START Provided material

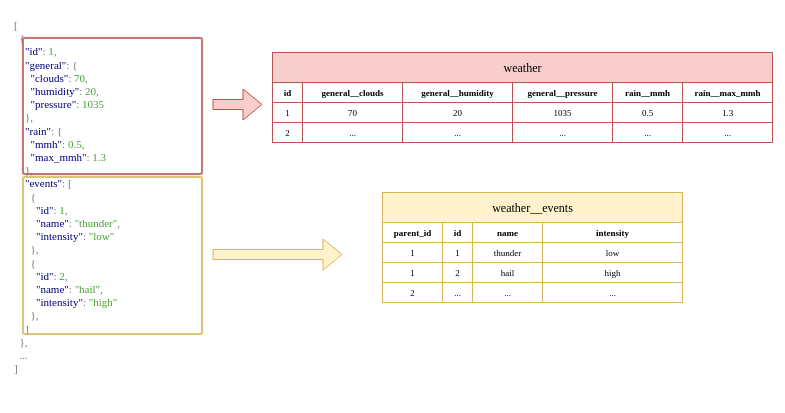
<!DOCTYPE html>
<html lang="en">
<head>
<meta charset="utf-8">
<title>Nested JSON to relational tables</title>
<style>
:root {
  --red-line: #b85450;
  --red-fill: #f8cecc;
  --yellow-line: #d6b656;
  --yellow-fill: #fff2cc;
  --key: #000080;
  --value: #46a032;
  --punctuation: #6e7480;
}
* { box-sizing: border-box; margin: 0; padding: 0; }
body {
  position: relative;
  width: 785px;
  height: 413px;
  overflow: hidden;
  background: #fff;
  color: #000;
  font-family: "Liberation Serif", "Noto Serif", serif;
}
.json {
  position: absolute;
  left: 14px;
  top: 19px;
  font: 11px/13.2px "Liberation Serif", "Noto Serif", serif;
  color: var(--punctuation);
  white-space: pre;
}
.json b { font-weight: 400; color: var(--key); }
.json i { font-style: normal; color: var(--value); }
.group {
  position: absolute;
  left: 22px;
  width: 181px;
  border: 2px solid;
  border-radius: 3px;
  opacity: .8;
}
.group-weather { top: 37px; height: 138px; border-color: var(--red-line); box-shadow: 0 0 1px var(--red-line); }
.group-events { top: 176px; height: 159px; border-color: var(--yellow-line); box-shadow: 0 0 1px var(--yellow-line); }
.arrows { position: absolute; left: 0; top: 0; }
.arrow-weather { fill: var(--red-fill); stroke: var(--red-line); }
.arrow-events { fill: var(--yellow-fill); stroke: var(--yellow-line); }

.table {
  position: absolute;
  display: grid;
  grid-auto-rows: 19px;
  grid-template-rows: 29px;
  gap: 1px;
  padding: 1px;
  background: var(--line);
  font-size: 9px;
}
.table thead, .table tbody, .table tr { display: contents; }
.table th, .table td {
  display: flex;
  align-items: center;
  justify-content: center;
  background: #fff;
  white-space: nowrap;
}
.table .title {
  grid-column: 1 / -1;
  padding-top: 2px;
  background: var(--fill);
  font-size: 12px;
  font-weight: 400;
}
.table-weather {
  --line: var(--red-line);
  --fill: var(--red-fill);
  left: 272px;
  top: 52px;
  grid-template-columns: 29px 99px 109px 99px 69px 89px;
}
.table-events {
  --line: var(--yellow-line);
  --fill: var(--yellow-fill);
  left: 382px;
  top: 192px;
  grid-template-columns: 59px 29px 69px 139px;
}
</style>
</head>
<body>
<pre class="json">[
  {
    <b>"id"</b>: <i>1</i>,
    <b>"general"</b>: {
      <b>"clouds"</b>: <i>70</i>,
      <b>"humidity"</b>: <i>20</i>,
      <b>"pressure"</b>: <i>1035</i>
    },
    <b>"rain"</b>: {
      <b>"mmh"</b>: <i>0.5</i>,
      <b>"max_mmh"</b>: <i>1.3</i>
    },
    <b>"events"</b>: [
      {
        <b>"id"</b>: <i>1</i>,
        <b>"name"</b>: <i>"thunder"</i>,
        <b>"intensity"</b>: <i>"low"</i>
      },
      {
        <b>"id"</b>: <i>2</i>,
        <b>"name"</b>: <i>"hail"</i>,
        <b>"intensity"</b>: <i>"high"</i>
      },
    ]
  },
  ...
]</pre>
<div class="group group-weather"></div>
<div class="group group-events"></div>

<svg class="arrows" width="785" height="413" viewBox="0 0 785 413" aria-hidden="true">
  <polygon class="arrow-weather" points="213,99.5 243,99.5 243,89 262,104.5 243,120 243,109.5 213,109.5"/>
  <polygon class="arrow-events" points="213,249.5 323,249.5 323,239 342,254.5 323,270 323,259.5 213,259.5"/>
</svg>

<table class="table table-weather">
  <thead>
    <tr><th class="title" colspan="6">weather</th></tr>
    <tr><th>id</th><th>general__clouds</th><th>general__humidity</th><th>general__pressure</th><th>rain__mmh</th><th>rain__max_mmh</th></tr>
  </thead>
  <tbody>
    <tr><td>1</td><td>70</td><td>20</td><td>1035</td><td>0.5</td><td>1.3</td></tr>
    <tr><td>2</td><td>...</td><td>...</td><td>...</td><td>...</td><td>...</td></tr>
  </tbody>
</table>

<table class="table table-events">
  <thead>
    <tr><th class="title" colspan="4">weather__events</th></tr>
    <tr><th>parent_id</th><th>id</th><th>name</th><th>intensity</th></tr>
  </thead>
  <tbody>
    <tr><td>1</td><td>1</td><td>thunder</td><td>low</td></tr>
    <tr><td>1</td><td>2</td><td>hail</td><td>high</td></tr>
    <tr><td>2</td><td>...</td><td>...</td><td>...</td></tr>
  </tbody>
</table>
</body>
</html>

END Provided material

What is needed is every entry written out word for word, with no pictures.

[Response to this task]
<!DOCTYPE html>
<html lang="en">
<head>
<meta charset="utf-8">
<title>Nested JSON to relational tables</title>
<style>
:root {
  --red-line: #b85450;
  --red-fill: #f8cecc;
  --yellow-line: #d6b656;
  --yellow-fill: #fff2cc;
  --key: #000080;
  --value: #46a032;
  --punctuation: #6e7480;
}
* { box-sizing: border-box; margin: 0; padding: 0; }
body {
  position: relative;
  width: 785px;
  height: 413px;
  overflow: hidden;
  background: #fff;
  color: #000;
  font-family: "Liberation Serif", "Noto Serif", serif;
}
.json {
  position: absolute;
  left: 14px;
  top: 19px;
  font: 11px/13.2px "Liberation Serif", "Noto Serif", serif;
  color: var(--punctuation);
  white-space: pre;
}
.json b { font-weight: 400; color: var(--key); }
.json i { font-style: normal; color: var(--value); }
.group {
  position: absolute;
  left: 22px;
  width: 181px;
  border: 2px solid;
  border-radius: 3px;
  opacity: .8;
}
.group-weather { top: 37px; height: 138px; border-color: var(--red-line); box-shadow: 0 0 1px var(--red-line); }
.group-events { top: 176px; height: 159px; border-color: var(--yellow-line); box-shadow: 0 0 1px var(--yellow-line); }
.arrows { position: absolute; left: 0; top: 0; }
.arrow-weather { fill: var(--red-fill); stroke: var(--red-line); }
.arrow-events { fill: var(--yellow-fill); stroke: var(--yellow-line); }

.table {
  position: absolute;
  display: grid;
  grid-auto-rows: 19px;
  grid-template-rows: 29px;
  gap: 1px;
  padding: 1px;
  background: var(--line);
  font-size: 9px;
}
.table thead, .table tbody, .table tr { display: contents; }
.table th, .table td {
  display: flex;
  align-items: center;
  justify-content: center;
  background: #fff;
  white-space: nowrap;
}
.table .title {
  grid-column: 1 / -1;
  padding-top: 2px;
  background: var(--fill);
  font-size: 12px;
  font-weight: 400;
}
.table-weather {
  --line: var(--red-line);
  --fill: var(--red-fill);
  left: 272px;
  top: 52px;
  grid-template-columns: 29px 99px 109px 99px 69px 89px;
}
.table-events {
  --line: var(--yellow-line);
  --fill: var(--yellow-fill);
  left: 382px;
  top: 192px;
  grid-template-columns: 59px 29px 69px 139px;
}
</style>
</head>
<body>
<pre class="json">[
  {
    <b>"id"</b>: <i>1</i>,
    <b>"general"</b>: {
      <b>"clouds"</b>: <i>70</i>,
      <b>"humidity"</b>: <i>20</i>,
      <b>"pressure"</b>: <i>1035</i>
    },
    <b>"rain"</b>: {
      <b>"mmh"</b>: <i>0.5</i>,
      <b>"max_mmh"</b>: <i>1.3</i>
    },
    <b>"events"</b>: [
      {
        <b>"id"</b>: <i>1</i>,
        <b>"name"</b>: <i>"thunder"</i>,
        <b>"intensity"</b>: <i>"low"</i>
      },
      {
        <b>"id"</b>: <i>2</i>,
        <b>"name"</b>: <i>"hail"</i>,
        <b>"intensity"</b>: <i>"high"</i>
      },
    ]
  },
  ...
]</pre>
<div class="group group-weather"></div>
<div class="group group-events"></div>

<svg class="arrows" width="785" height="413" viewBox="0 0 785 413" aria-hidden="true">
  <polygon class="arrow-weather" points="213,99.5 243,99.5 243,89 262,104.5 243,120 243,109.5 213,109.5"/>
  <polygon class="arrow-events" points="213,249.5 323,249.5 323,239 342,254.5 323,270 323,259.5 213,259.5"/>
</svg>

<table class="table table-weather">
  <thead>
    <tr><th class="title" colspan="6">weather</th></tr>
    <tr><th>id</th><th>general__clouds</th><th>general__humidity</th><th>general__pressure</th><th>rain__mmh</th><th>rain__max_mmh</th></tr>
  </thead>
  <tbody>
    <tr><td>1</td><td>70</td><td>20</td><td>1035</td><td>0.5</td><td>1.3</td></tr>
    <tr><td>2</td><td>...</td><td>...</td><td>...</td><td>...</td><td>...</td></tr>
  </tbody>
</table>

<table class="table table-events">
  <thead>
    <tr><th class="title" colspan="4">weather__events</th></tr>
    <tr><th>parent_id</th><th>id</th><th>name</th><th>intensity</th></tr>
  </thead>
  <tbody>
    <tr><td>1</td><td>1</td><td>thunder</td><td>low</td></tr>
    <tr><td>1</td><td>2</td><td>hail</td><td>high</td></tr>
    <tr><td>2</td><td>...</td><td>...</td><td>...</td></tr>
  </tbody>
</table>
</body>
</html>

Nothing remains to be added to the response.